__What you need to do__
In the records below, some lines contain the word "draw". Copy each of them.

__Data provided__
^^^^

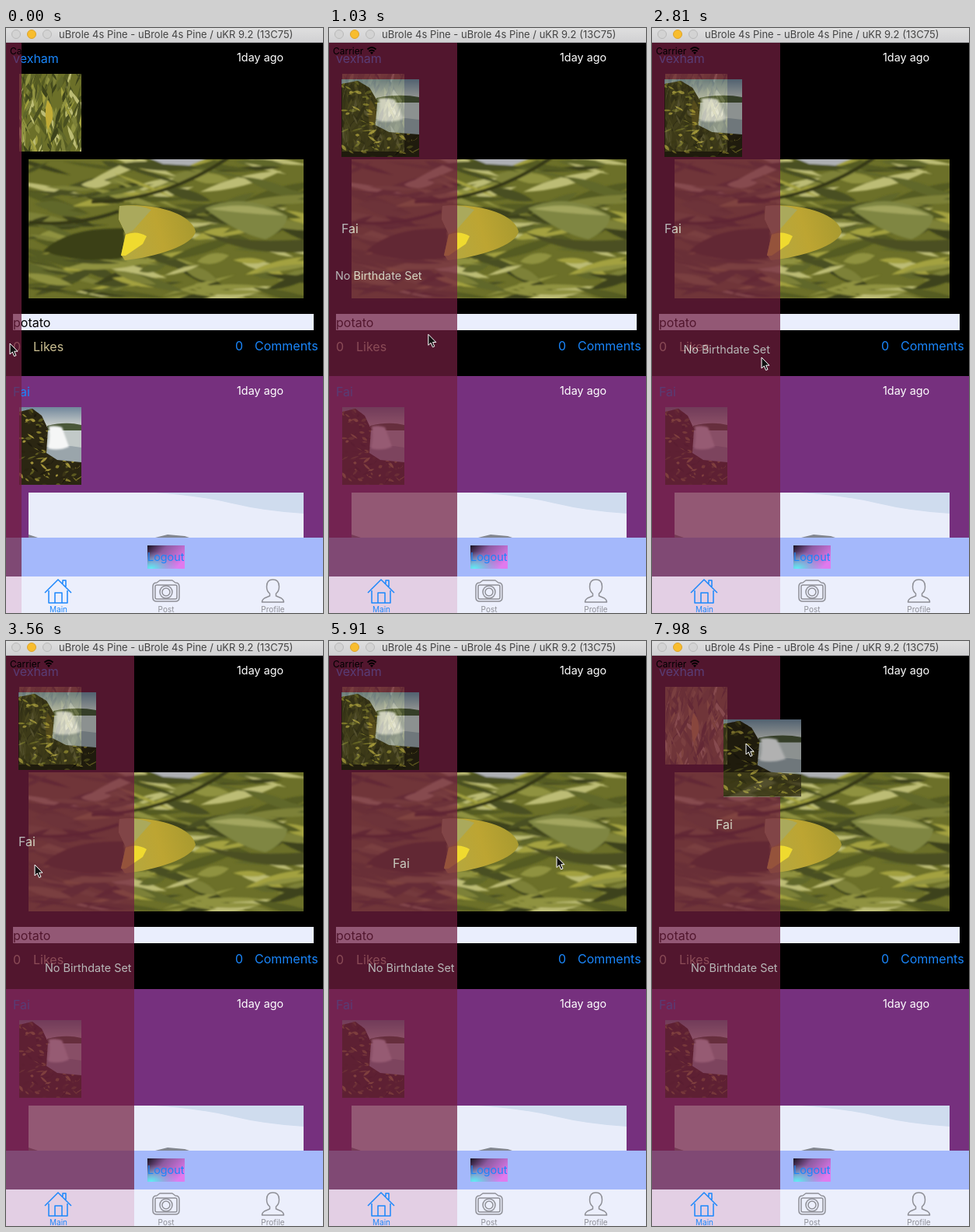
Recreate the animation shown at these times as an HTML page. Size 408 by 753 pixels, loop 8 s.

```html
<!DOCTYPE html>
<html lang="en">
<head>
<meta charset="utf-8">
<title>Draggable profile panel</title>
<style>
html, body { margin: 0; width: 100%; height: 100%; overflow: hidden; background: #000; }
svg.stage { display: block; width: 100%; height: 100%; }
text { font-family: Inter, "Open Sans", sans-serif; font-size: 16px; }
.small { font-size: 14.4px; }
.tab { font-size: 10px; text-anchor: middle; }
.blue { fill: #1a86fb; }
.line { fill: none; stroke: #8f9097; stroke-width: 1.5; stroke-linejoin: round; }
</style>
</head>
<body>
<svg class="stage" viewBox="0 0 408 753">
  <defs>
    <linearGradient id="bar" x2="0" y2="1">
      <stop stop-color="#dfdfdf"/><stop offset="1" stop-color="#d0d0d2"/>
    </linearGradient>
    <linearGradient id="sky" x2="0" y2="1">
      <stop stop-color="#71879c"/><stop offset=".25" stop-color="#cfd2cd"/><stop offset=".5" stop-color="#e4e6e4"/>
    </linearGradient>
    <linearGradient id="leaf" y1=".2" x2="1" y2="0">
      <stop stop-color="#b5a83f"/><stop offset=".45" stop-color="#bda532"/><stop offset="1" stop-color="#a5982f"/>
    </linearGradient>
    <linearGradient id="neon" x2="1" y2=".6">
      <stop stop-color="#17121f"/><stop offset=".4" stop-color="#8d5aa0"/><stop offset="1" stop-color="#e07aee"/>
    </linearGradient>
    <radialGradient id="cyan" cx=".1" cy="1" r=".75">
      <stop stop-color="#5cf0f4"/><stop offset="1" stop-color="#8cc8f4" stop-opacity="0"/>
    </radialGradient>
    <filter id="soft"><feGaussianBlur stdDeviation="1.1"/></filter>
    <clipPath id="ground"><path d="M0 6l17-4 12 9 8 17-2 31 14 9 31 3v29H0z"/></clipPath>

    <symbol id="leaves" viewBox="29 169 354 179" preserveAspectRatio="none">
      <path fill="#6c7029" d="M29 169h354v179H29z"/>
      <g filter="url(#soft)">
        <g id="foliage"></g>
        <path fill="#aeb0b4" d="M178 165h86l-28 12-34-2z"/>
        <path fill="#7f8643" d="M256 232q52-22 106 10-2 18-28 30-38-8-78-40z"/>
        <path fill="#a3a65f" d="M262 233q50-12 96 8-40-1-96-8z"/>
        <path fill="#3b4017" d="M48 287q30-31 104-29l1 38q-60 8-105-9z"/>
        <path fill="#4b5020" d="M250 262q48 16 136 10v16q-78 6-136-26z"/>
        <path fill="none" stroke="#343817" stroke-width="4" d="M110 224q96-2 176-57M29 250q60 6 116-14"/>
      </g>
      <path fill="url(#leaf)" d="M146 229c42-4 92 8 98 33-3 18-52 33-91 37l-5-7 6-27-9-19z"/>
      <path fill="#aaa95c" d="M146 229q24-2 41 5l-24 27-9 4-9-19z"/>
      <path fill="#efda2f" d="M154 266q14-6 27 2l-5 10-22 15h-6z"/>
    </symbol>

    <symbol id="hanging" viewBox="0 0 80 100">
      <path fill="#6c7029" d="M0 0h80v100H0z"/>
      <use href="#foliage" transform="translate(157 -9) rotate(90) scale(.3 .45)"/>
      <path fill="#c1ab36" d="M36 34q9 8 7 24l-6 14q-6-18-1-38z"/>
    </symbol>

    <symbol id="falls" viewBox="0 0 80 100" preserveAspectRatio="none">
      <path fill="url(#sky)" d="M0 0h80v100H0z"/>
      <path fill="#4a5738" d="M36 24q24-6 44-1v7H36z"/>
      <path fill="#c2c9c8" d="M36 30h44v24H36z"/>
      <path fill="#9aa5ab" d="M30 52q26-5 50 0v24H30z"/>
      <path fill="#f5f6f6" filter="url(#soft)" d="M38 25q9-2 17 1l9 25q-14 6-27 2 4-14 1-28z"/>
      <g clip-path="url(#ground)">
        <path fill="#2b2612" d="M0 0h80v100H0z"/>
        <g id="rocks"></g>
      </g>
    </symbol>
  </defs>

  <path d="M0 0h408v753H0z"/>
  <path fill="#76307e" d="M0 448h408v210H0z"/>

  <text class="blue" x="9" y="45">vexham</text>
  <text class="small" x="297" y="43" fill="#fff">1day ago</text>
  <use href="#hanging" x="17" y="59" width="80" height="100"/>
  <use href="#leaves" x="29" y="169" width="354" height="179"/>
  <path fill="#eaeefd" d="M9 368h387v21H9z"/>
  <text x="9" y="385">potato</text>
  <g fill="#cbbf91"><text x="9" y="416">0</text><text x="35" y="416">Likes</text></g>
  <g class="blue"><text x="295" y="415">0</text><text x="320" y="415">Comments</text></g>

  <text class="blue" x="9" y="474">Fai</text>
  <text class="small" x="297" y="472" fill="#fff">1day ago</text>
  <use href="#falls" x="17" y="488" width="80" height="100"/>
  <path fill="#e9edfa" d="M29 598h354v60H29z"/>
  <path fill="#cfdcee" d="M190 598h193v27q-50-3-92-13t-101-14z"/>
  <path fill="#82868f" d="M29 652l12 4H29zM192 656l16-4 22 2 6 2z"/>

  <path fill="#a4b8fb" d="M0 656h408v50H0z"/>
  <path fill="url(#neon)" d="M182 666h48v30h-48z"/>
  <path fill="url(#cyan)" d="M182 666h48v30h-48z"/>
  <text class="small blue" x="182" y="686">Logout</text>

  <g id="panel" opacity=".72">
    <path fill="#721f40" d="M0 19h165v687H0z"/>
    <use id="photo" href="#falls" width="100" height="100"/>
    <text id="name" fill="#fff" y="6">Fai</text>
    <text id="birth" class="small" fill="#fff" y="5">No Birthdate Set</text>
  </g>

  <path fill="#eceffc" d="M0 706h408v47H0z"/>
  <rect id="tint" y="706" height="47" fill="#d8a0c0" opacity=".4"/>
  <g class="line" style="stroke:#1a86fb">
    <path d="M50 727l17-17 17 17M55 724v16h24v-16M73 715v-4h4v8M63 740v-13h9v13"/>
  </g>
  <g class="line">
    <path d="M194 714l4-3h16l4 3q5 0 5 5v14q0 5-5 5h-24q-5 0-5-5v-14q0-5 5-5z"/>
    <rect x="192" y="717" width="28" height="18" rx="2"/>
    <circle cx="206" cy="726" r="8" fill="#eceffc"/><circle cx="206" cy="726" r="5"/>
    <path d="M343.500 710q8 0 8 9 0 6-4 9v3l7 3q3 2 3 5h-28q0-3 3-5l7-3v-3q-4-3-4-9 0-9 8-9z"/>
  </g>
  <text class="tab blue" x="67.500" y="752">Main</text>
  <g fill="#8f9097"><text class="tab" x="206" y="752">Post</text><text class="tab" x="343.500" y="752">Profile</text></g>

  <text x="5" y="34" style="font-size:12px">Carrier</text>
  <g fill="none" stroke="#000" stroke-width="1.800">
    <path d="M49.500 27.500q5.500-5 11 0M51.500 30q3.500-3 7 0"/>
    <path d="M53 31.500l2 2.500 2-2.500q-2-1.500-4 0z" fill="#000" stroke="none"/>
  </g>

  <path fill="url(#bar)" d="M0 0h408v19H0z"/>
  <path fill="#b5b5b8" d="M0 18h408v1H0z"/>
  <g fill="#d3d3d3" stroke="#b9b9b9">
    <circle cx="13" cy="8" r="5.500"/><circle cx="53" cy="8" r="5.500"/>
    <circle cx="33" cy="8" r="5.500" fill="#f8bd2e" stroke="#dca32c"/>
  </g>
  <text x="68" y="13" fill="#444" style="font-size:13px">uBrole 4s Pine - uBrole 4s Pine / uKR 9.2 (13C75)</text>

  <path id="cursor" fill="#111" stroke="#fff" d="M0 0V14L3.300 11 5.600 16.500 8 15.500 5.700 10.200H10Z"/>
</svg>

<script>
const LOOP = 8000, STEP = 147.8, OPEN = 165;
const $ = id => document.getElementById(id);

// Pointer waypoints: step, x, y.
const path = [
  [0, 5, 406], [4, 52, 404], [8, 153, 391],
  [11, 99, 322], [14, 93, 387], [19, 141, 424],
  [24, 37, 288], [26, 28, 258], [28, 98, 316], [31, 20, 354], [35, 94, 286],
  [39, 260, 283], [41, 326, 272], [43, 95, 286], [46, 95, 236],
  [47, 62, 125], [49, 84, 182], [51, 172, 215], [54, 121, 132]
];

// Where each item rests, and the steps at which it is grabbed and dropped.
const items = [
  { id: "birth", home: [8, 319], drags: [[11, 19]] },
  { id: "name", home: [16, 258], drags: [[26, 35], [43, 46]] },
  { id: "photo", home: [16, 66], drags: [[47, 55]] }
];

function pointer(step) {
  const i = path.findIndex(p => p[0] > step);
  if (i < 0) return path[path.length - 1].slice(1);
  const [t0, x0, y0] = path[i - 1], [t1, x1, y1] = path[i];
  const p = (step - t0) / (t1 - t0);
  return [x0 + (x1 - x0) * p, y0 + (y1 - y0) * p];
}

// A dragged item follows the pointer one step late.
function position({ home, drags }, step) {
  let [x, y] = home;
  for (const [grab, drop] of drags) {
    const from = pointer(grab);
    const to = pointer(Math.min(Math.max(step - 1, grab), drop));
    x += to[0] - from[0];
    y += to[1] - from[1];
  }
  return [x, y];
}

function place(id, [x, y]) {
  $(id).setAttribute("transform", `translate(${x.toFixed(1)} ${y.toFixed(1)})`);
}

// Fills a box with seeded lens shapes.
function scatter(id, { seed, count, box: [x, y, w, h], len, fat, turn, tones }) {
  const rnd = () => (seed = seed * 16807 % 2147483647) / 2147483647;
  let out = "";
  for (let i = 0; i < count; i++) {
    const l = len * (.4 + rnd()), f = fat * (.3 + rnd());
    const px = x + rnd() * w, py = y + rnd() * h, angle = (rnd() - .5) * turn;
    out += `<path fill="${tones[i % tones.length]}" transform="translate(${px} ${py}) rotate(${angle})"
      d="M${-l / 2} 0Q0 ${-f} ${l / 2} 0Q0 ${f} ${-l / 2} 0"/>`;
  }
  $(id).innerHTML = out;
}

function draw(t) {
  const step = Math.floor((t + 6) / STEP);
  const width = Math.min(OPEN, 20 + step * 25.25);
  place("panel", [width - OPEN, 0]);
  $("tint").setAttribute("width", width);
  place("cursor", pointer(step));
  for (const item of items) place(item.id, position(item, step));
}

scatter("foliage", {
  seed: 11, count: 170, box: [29, 169, 354, 179], len: 85, fat: 11, turn: 50,
  tones: ["#4a5020", "#8f9240", "#60672a", "#bcbc74", "#555b22", "#a3a13f", "#3d431a", "#7d8138"]
});
scatter("rocks", {
  seed: 5, count: 150, box: [0, 0, 80, 100], len: 9, fat: 3.5, turn: 120,
  tones: ["#5d5a20", "#1f1b0d", "#857c2c", "#3a3416", "#a1923a", "#29230f"]
});

const start = performance.now();
function tick() {
  draw((performance.now() - start) % LOOP);
  requestAnimationFrame(tick);
}
tick();
</script>
</body>
</html>
```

^^^^

__Response area__
function draw(t) {
  draw((performance.now() - start) % LOOP);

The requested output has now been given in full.